My Grandma Stacey was one of the best people in the world. She was strong and could do anything the boys could do. She was funny and made dirty jokes with us kids. She was fun and young at heart, and could sled down a hill with the best of us, laughing the whole way. She was beautiful and wonderful, and everything about her was to be enjoyed and celebrated. When she passed away in 2009, my uncle asked my mom if I would write her eulogy. I was truly honored, as I have written before. However, I was also a nervous wreck. Here I was, grieving the death of one of the best people in the world, trying to write about why she was one of the best people in the world.
Prompt: What's the hardest thing you've ever had to write and why?
As I do fairly often, to get my brain working, I began with a quote. I picked one I liked by EE Cummings; I carry your heart with me, I carry it in my heart. It seemed fitting, and honestly as I was browsing Google for a quote, it stuck out to me, so I went with it. I sat at the computer and typed page after page after page of memories of life with Grandma Stacey. Her humor. Her charm. Her wit. The way she took care of us, the way she let us eat cookies whenever we wanted. I typed and cried, and none of it was organized or good, and all of it was beautiful.
I sent an email to my family, asking them to send me their favorite moments with Grandma. What did they remember? What made them happy? What would they want to hear someone read in a church on a day meant to say goodbye? The emails I received back were as beautiful to read and made me cry as hard as anything I'd already written.
When it came time to make these jumbles of stories, memories, and moments into a well-organized, actual piece of writing, with complete thoughts and sentences, and with exactly the voice I wanted it to have when my cousin read it, I had a moment (or a few) where I laid in bed and thought, no way, I can't do this. Shit. What did I agree to do? How am I supposed to take the memories and stories from my entire family and write them in a way that everyone in the room will connect with? Nope, I can't do that!

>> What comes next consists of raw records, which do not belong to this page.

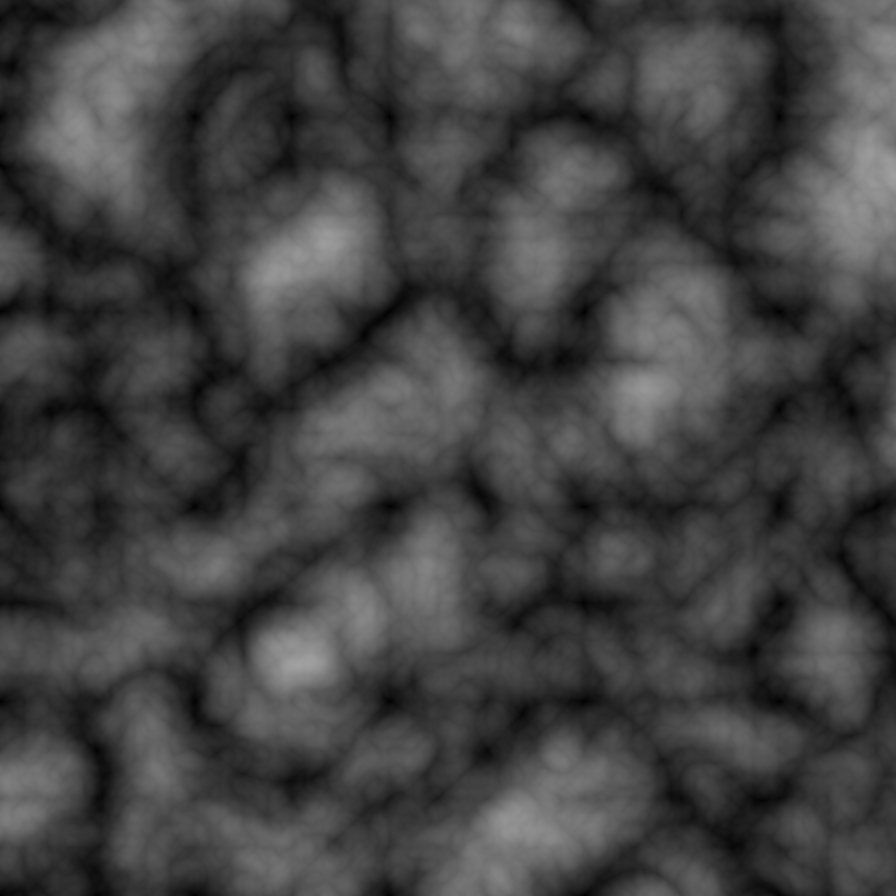
Give the GLSL for this texture, as a Shadertoy shader.

```glsl
// Soft grey turbulence: billowing clouds divided by dark, smoky creases.

#define CELLS 4.6        // coarsest noise cells across the canvas
#define OCTAVES 5        // layers of detail
#define LACUNARITY 2.0   // frequency step between layers
#define DECAY 0.46       // strength step between layers
#define BRIGHTNESS 0.81  // grey per unit of turbulence
#define BLACK_LEVEL 0.006
#define SEED 37u

const float TAU = 6.2831853;

// Integer hash of a lattice point, as a value from 0 to 1.
float hash(ivec2 cell, uint layer) {
    uint h = uint(cell.x) * 1597334677u ^ uint(cell.y) * 3812015801u;
    h ^= (layer + SEED) * 2654435769u;
    h = (h ^ (h >> 16)) * 2146121005u;
    h = (h ^ (h >> 15)) * 2221713035u;
    h ^= h >> 16;
    return float(h >> 8) / 16777216.0;
}

// Height of the random slope at one lattice corner.
float slope(ivec2 cell, ivec2 corner, vec2 local, uint layer) {
    float angle = TAU * hash(cell + corner, layer);
    return dot(vec2(cos(angle), sin(angle)), local - vec2(corner));
}

// Signed gradient noise with a quintic fade.
float gradientNoise(vec2 p, uint layer) {
    ivec2 cell = ivec2(floor(p));
    vec2 f = fract(p);
    vec2 fade = f * f * f * (f * (f * 6.0 - 15.0) + 10.0);
    float bottom = mix(slope(cell, ivec2(0, 0), f, layer),
                       slope(cell, ivec2(1, 0), f, layer), fade.x);
    float top = mix(slope(cell, ivec2(0, 1), f, layer),
                    slope(cell, ivec2(1, 1), f, layer), fade.x);
    return mix(bottom, top, fade.y);
}

// Folded noise layers: each zero crossing leaves a dark crease.
float turbulence(vec2 p) {
    float sum = 0.0;
    float strength = 1.0;
    for (int i = 0; i < OCTAVES; i++) {
        sum += strength * abs(gradientNoise(p, uint(i)));
        p *= LACUNARITY;
        strength *= DECAY;
    }
    return sum;
}

void mainImage(out vec4 fragColor, in vec2 fragCoord) {
    vec2 uv = fragCoord / iResolution.y;
    float grey = BLACK_LEVEL + BRIGHTNESS * turbulence(uv * CELLS);
    fragColor = vec4(vec3(clamp(grey, 0.0, 1.0)), 1.0);
}
```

Eventually, I was able to sit back at the computer and get my sentences out. I don't think in my whole life I have ever spent so much time, energy or thought on anything. I wrote, cried, and edited for days. By the time it was finished, every single word had a purpose. Every word was written with love, every sentence with everything I had. I was so, very proud of myself for what I wrote.
On the day of my grandma's funeral, I sat in the church with Stacey and Tyler, and listened to my cousin Joseph read every word. And as I listened, I looked around at my family, and especially at my mom, her siblings, and my grandpa, and was so happy to see them smiling at parts. I was so glad that what I wrote was able to bring some smiles on a very hard, very sad day. So while writing the euology for my grandma was the hardest I have ever worked to write anything in my life, I was so grateful for that opportunity and was very proud of myself for being able to put so much of her awesoemness into written word.